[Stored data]

····················

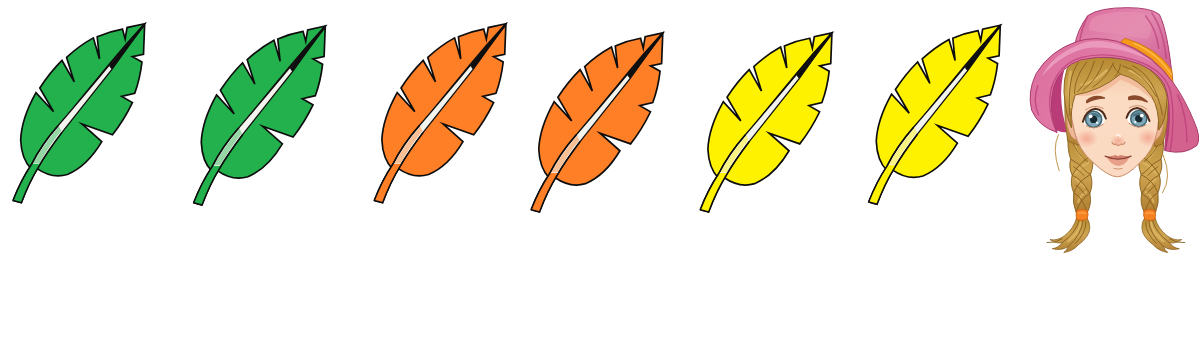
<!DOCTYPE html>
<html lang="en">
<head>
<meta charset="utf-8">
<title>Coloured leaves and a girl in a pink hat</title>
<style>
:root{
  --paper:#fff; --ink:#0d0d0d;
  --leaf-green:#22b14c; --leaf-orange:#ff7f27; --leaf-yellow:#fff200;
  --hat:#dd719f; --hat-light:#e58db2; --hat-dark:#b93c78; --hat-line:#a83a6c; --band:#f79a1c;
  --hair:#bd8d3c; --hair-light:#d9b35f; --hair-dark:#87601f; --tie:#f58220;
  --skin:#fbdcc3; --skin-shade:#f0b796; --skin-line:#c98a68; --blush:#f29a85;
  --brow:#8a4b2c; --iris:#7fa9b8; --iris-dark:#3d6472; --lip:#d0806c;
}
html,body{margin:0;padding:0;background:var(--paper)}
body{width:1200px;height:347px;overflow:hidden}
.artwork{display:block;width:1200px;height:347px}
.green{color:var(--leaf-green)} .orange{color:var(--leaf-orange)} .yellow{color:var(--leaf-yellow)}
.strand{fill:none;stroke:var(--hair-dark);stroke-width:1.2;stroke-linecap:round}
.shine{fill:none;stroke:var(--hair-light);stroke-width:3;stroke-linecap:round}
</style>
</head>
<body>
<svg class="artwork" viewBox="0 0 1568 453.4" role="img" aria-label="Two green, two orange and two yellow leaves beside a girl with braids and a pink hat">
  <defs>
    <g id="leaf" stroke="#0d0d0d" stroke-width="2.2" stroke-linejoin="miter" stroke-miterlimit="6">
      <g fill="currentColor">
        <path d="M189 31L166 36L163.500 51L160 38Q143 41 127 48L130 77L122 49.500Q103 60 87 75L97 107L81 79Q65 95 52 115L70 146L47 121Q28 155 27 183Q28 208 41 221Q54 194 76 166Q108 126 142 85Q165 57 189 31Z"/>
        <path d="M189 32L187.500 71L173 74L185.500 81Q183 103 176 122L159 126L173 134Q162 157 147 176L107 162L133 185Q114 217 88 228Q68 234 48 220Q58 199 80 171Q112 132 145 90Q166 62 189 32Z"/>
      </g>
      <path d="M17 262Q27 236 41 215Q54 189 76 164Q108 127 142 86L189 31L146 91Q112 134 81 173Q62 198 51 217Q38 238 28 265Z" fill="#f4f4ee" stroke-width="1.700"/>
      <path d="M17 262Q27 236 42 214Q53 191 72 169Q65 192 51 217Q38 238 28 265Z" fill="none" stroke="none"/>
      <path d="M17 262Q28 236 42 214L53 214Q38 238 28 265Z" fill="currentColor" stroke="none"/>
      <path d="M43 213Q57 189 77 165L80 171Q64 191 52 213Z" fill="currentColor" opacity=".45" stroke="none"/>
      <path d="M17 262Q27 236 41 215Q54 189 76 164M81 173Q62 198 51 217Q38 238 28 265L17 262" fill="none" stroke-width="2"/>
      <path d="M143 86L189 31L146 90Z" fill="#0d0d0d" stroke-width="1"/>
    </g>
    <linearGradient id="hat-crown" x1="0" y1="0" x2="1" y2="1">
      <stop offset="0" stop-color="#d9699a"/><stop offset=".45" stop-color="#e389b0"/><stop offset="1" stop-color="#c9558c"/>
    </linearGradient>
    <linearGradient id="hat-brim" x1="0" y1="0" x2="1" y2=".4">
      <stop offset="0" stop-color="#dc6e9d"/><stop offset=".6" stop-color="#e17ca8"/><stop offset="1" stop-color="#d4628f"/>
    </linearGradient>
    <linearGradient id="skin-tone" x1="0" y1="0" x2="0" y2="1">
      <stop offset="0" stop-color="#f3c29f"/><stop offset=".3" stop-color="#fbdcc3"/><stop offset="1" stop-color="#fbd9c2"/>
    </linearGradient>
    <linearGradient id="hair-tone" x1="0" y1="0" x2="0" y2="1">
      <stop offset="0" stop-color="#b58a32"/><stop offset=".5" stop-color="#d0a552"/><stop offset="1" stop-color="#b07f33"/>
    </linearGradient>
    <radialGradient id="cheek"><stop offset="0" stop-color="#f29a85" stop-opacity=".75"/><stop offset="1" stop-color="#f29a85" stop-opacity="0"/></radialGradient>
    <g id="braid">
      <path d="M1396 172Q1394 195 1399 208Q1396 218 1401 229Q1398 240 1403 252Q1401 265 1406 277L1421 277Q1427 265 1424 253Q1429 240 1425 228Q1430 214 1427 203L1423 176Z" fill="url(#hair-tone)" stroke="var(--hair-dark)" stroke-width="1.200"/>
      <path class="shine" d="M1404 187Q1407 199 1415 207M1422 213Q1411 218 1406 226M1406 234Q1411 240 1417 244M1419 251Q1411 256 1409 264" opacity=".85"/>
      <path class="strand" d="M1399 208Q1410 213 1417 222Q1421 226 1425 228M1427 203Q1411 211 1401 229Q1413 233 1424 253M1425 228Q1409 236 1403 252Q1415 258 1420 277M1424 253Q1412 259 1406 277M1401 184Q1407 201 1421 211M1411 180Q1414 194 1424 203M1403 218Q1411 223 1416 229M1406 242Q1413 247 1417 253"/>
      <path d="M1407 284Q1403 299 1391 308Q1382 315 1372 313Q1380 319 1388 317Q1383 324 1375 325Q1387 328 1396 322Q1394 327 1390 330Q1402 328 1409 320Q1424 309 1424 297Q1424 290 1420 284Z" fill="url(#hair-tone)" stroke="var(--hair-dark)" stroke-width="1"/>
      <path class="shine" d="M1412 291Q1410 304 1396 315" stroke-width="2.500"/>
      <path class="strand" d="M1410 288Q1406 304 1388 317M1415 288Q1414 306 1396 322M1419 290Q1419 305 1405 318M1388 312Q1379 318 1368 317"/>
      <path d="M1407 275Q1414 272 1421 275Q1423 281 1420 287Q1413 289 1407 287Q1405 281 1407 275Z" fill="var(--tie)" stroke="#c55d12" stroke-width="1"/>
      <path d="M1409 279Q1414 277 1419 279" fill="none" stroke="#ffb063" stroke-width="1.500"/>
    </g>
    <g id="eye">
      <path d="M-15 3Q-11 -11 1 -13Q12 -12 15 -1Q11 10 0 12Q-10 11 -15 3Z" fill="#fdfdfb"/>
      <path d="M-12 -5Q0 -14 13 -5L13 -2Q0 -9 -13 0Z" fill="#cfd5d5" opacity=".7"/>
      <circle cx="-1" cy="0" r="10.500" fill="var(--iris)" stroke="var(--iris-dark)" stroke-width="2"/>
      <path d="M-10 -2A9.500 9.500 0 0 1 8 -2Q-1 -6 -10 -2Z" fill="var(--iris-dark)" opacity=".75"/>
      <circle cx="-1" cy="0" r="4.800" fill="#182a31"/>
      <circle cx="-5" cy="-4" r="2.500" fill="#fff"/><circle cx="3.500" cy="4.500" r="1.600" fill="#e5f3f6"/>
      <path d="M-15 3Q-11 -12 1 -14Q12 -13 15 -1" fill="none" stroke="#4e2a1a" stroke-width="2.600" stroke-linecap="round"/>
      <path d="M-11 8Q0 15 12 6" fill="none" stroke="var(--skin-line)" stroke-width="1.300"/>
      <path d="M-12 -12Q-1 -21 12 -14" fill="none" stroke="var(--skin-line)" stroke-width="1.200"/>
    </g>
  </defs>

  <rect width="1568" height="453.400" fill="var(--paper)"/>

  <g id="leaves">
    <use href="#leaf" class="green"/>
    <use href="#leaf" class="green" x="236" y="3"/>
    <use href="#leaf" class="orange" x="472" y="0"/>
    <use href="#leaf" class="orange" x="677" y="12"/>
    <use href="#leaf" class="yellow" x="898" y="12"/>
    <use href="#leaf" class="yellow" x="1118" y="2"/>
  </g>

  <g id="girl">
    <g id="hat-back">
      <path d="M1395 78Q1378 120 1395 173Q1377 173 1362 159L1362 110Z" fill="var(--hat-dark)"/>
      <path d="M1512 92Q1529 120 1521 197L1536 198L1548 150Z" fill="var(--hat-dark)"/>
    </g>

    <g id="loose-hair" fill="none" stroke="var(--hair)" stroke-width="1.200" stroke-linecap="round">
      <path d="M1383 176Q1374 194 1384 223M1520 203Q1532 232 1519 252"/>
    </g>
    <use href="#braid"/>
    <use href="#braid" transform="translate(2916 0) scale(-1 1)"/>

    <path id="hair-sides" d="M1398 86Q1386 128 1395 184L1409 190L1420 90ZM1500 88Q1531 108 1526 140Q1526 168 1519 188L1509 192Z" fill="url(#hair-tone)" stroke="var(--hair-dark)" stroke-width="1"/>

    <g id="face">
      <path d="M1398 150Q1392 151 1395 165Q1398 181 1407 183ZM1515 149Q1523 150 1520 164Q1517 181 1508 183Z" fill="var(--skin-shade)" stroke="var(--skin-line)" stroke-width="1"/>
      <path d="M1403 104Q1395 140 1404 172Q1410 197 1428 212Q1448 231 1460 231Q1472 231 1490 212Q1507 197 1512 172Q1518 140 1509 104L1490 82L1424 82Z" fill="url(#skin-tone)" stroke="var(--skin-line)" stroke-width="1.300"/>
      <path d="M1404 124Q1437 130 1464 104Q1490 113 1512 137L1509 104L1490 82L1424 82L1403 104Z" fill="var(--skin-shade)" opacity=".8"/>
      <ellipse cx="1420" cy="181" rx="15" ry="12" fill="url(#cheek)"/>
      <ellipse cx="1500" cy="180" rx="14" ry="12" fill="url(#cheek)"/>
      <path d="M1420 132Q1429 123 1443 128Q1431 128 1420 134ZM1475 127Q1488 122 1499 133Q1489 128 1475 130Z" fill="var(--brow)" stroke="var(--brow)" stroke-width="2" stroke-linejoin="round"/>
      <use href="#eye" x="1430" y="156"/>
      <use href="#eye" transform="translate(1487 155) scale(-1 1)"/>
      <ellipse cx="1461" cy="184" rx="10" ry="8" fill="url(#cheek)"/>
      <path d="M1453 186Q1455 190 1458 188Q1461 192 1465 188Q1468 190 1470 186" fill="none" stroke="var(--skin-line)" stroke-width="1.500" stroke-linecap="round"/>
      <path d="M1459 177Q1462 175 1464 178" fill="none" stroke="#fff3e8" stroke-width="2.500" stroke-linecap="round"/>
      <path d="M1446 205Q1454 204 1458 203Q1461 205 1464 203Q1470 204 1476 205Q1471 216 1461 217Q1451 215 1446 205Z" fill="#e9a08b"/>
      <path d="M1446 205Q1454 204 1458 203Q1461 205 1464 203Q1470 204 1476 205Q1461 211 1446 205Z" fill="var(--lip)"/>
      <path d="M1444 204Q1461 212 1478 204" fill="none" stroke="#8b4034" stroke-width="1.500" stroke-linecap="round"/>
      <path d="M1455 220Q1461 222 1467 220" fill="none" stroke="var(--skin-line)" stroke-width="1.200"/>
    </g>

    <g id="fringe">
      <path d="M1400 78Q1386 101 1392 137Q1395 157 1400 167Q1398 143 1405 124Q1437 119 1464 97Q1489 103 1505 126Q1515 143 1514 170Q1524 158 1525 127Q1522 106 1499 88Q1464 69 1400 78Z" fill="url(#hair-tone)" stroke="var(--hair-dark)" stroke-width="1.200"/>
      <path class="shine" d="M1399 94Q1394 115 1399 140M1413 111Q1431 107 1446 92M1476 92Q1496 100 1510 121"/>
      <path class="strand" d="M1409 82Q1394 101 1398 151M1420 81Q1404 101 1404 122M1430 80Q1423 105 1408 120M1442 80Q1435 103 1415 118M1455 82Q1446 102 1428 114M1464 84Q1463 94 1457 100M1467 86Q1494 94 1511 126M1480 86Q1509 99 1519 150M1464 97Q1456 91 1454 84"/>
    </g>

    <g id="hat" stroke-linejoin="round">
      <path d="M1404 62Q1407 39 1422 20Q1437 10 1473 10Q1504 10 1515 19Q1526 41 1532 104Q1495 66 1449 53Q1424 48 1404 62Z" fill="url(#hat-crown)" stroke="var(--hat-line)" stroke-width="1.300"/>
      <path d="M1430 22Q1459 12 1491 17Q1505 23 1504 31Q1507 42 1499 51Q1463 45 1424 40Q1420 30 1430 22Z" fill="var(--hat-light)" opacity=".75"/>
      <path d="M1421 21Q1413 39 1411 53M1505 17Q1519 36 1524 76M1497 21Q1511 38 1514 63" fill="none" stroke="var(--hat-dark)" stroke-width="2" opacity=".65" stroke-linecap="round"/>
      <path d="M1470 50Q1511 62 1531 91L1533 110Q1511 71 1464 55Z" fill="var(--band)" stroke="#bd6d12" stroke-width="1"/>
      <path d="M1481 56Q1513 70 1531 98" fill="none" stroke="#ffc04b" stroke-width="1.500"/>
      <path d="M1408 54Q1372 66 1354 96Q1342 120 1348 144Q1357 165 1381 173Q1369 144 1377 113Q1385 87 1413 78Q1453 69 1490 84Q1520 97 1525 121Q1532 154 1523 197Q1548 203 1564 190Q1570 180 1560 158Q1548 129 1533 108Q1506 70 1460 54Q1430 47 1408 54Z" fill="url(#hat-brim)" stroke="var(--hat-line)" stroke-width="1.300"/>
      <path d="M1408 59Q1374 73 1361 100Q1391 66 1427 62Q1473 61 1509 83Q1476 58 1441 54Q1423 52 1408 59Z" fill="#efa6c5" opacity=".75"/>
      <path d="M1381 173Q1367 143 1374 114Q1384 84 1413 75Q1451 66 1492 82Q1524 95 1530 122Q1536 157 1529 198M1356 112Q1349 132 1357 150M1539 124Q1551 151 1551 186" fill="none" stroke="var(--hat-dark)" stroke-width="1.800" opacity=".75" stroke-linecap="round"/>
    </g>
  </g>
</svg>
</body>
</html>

····················

Find and copy every line in the entries above where the string "html" occurs.

[RESPONSE TO THE TASK]
<!DOCTYPE html>
<html lang="en">
html,body{margin:0;padding:0;background:var(--paper)}
</html>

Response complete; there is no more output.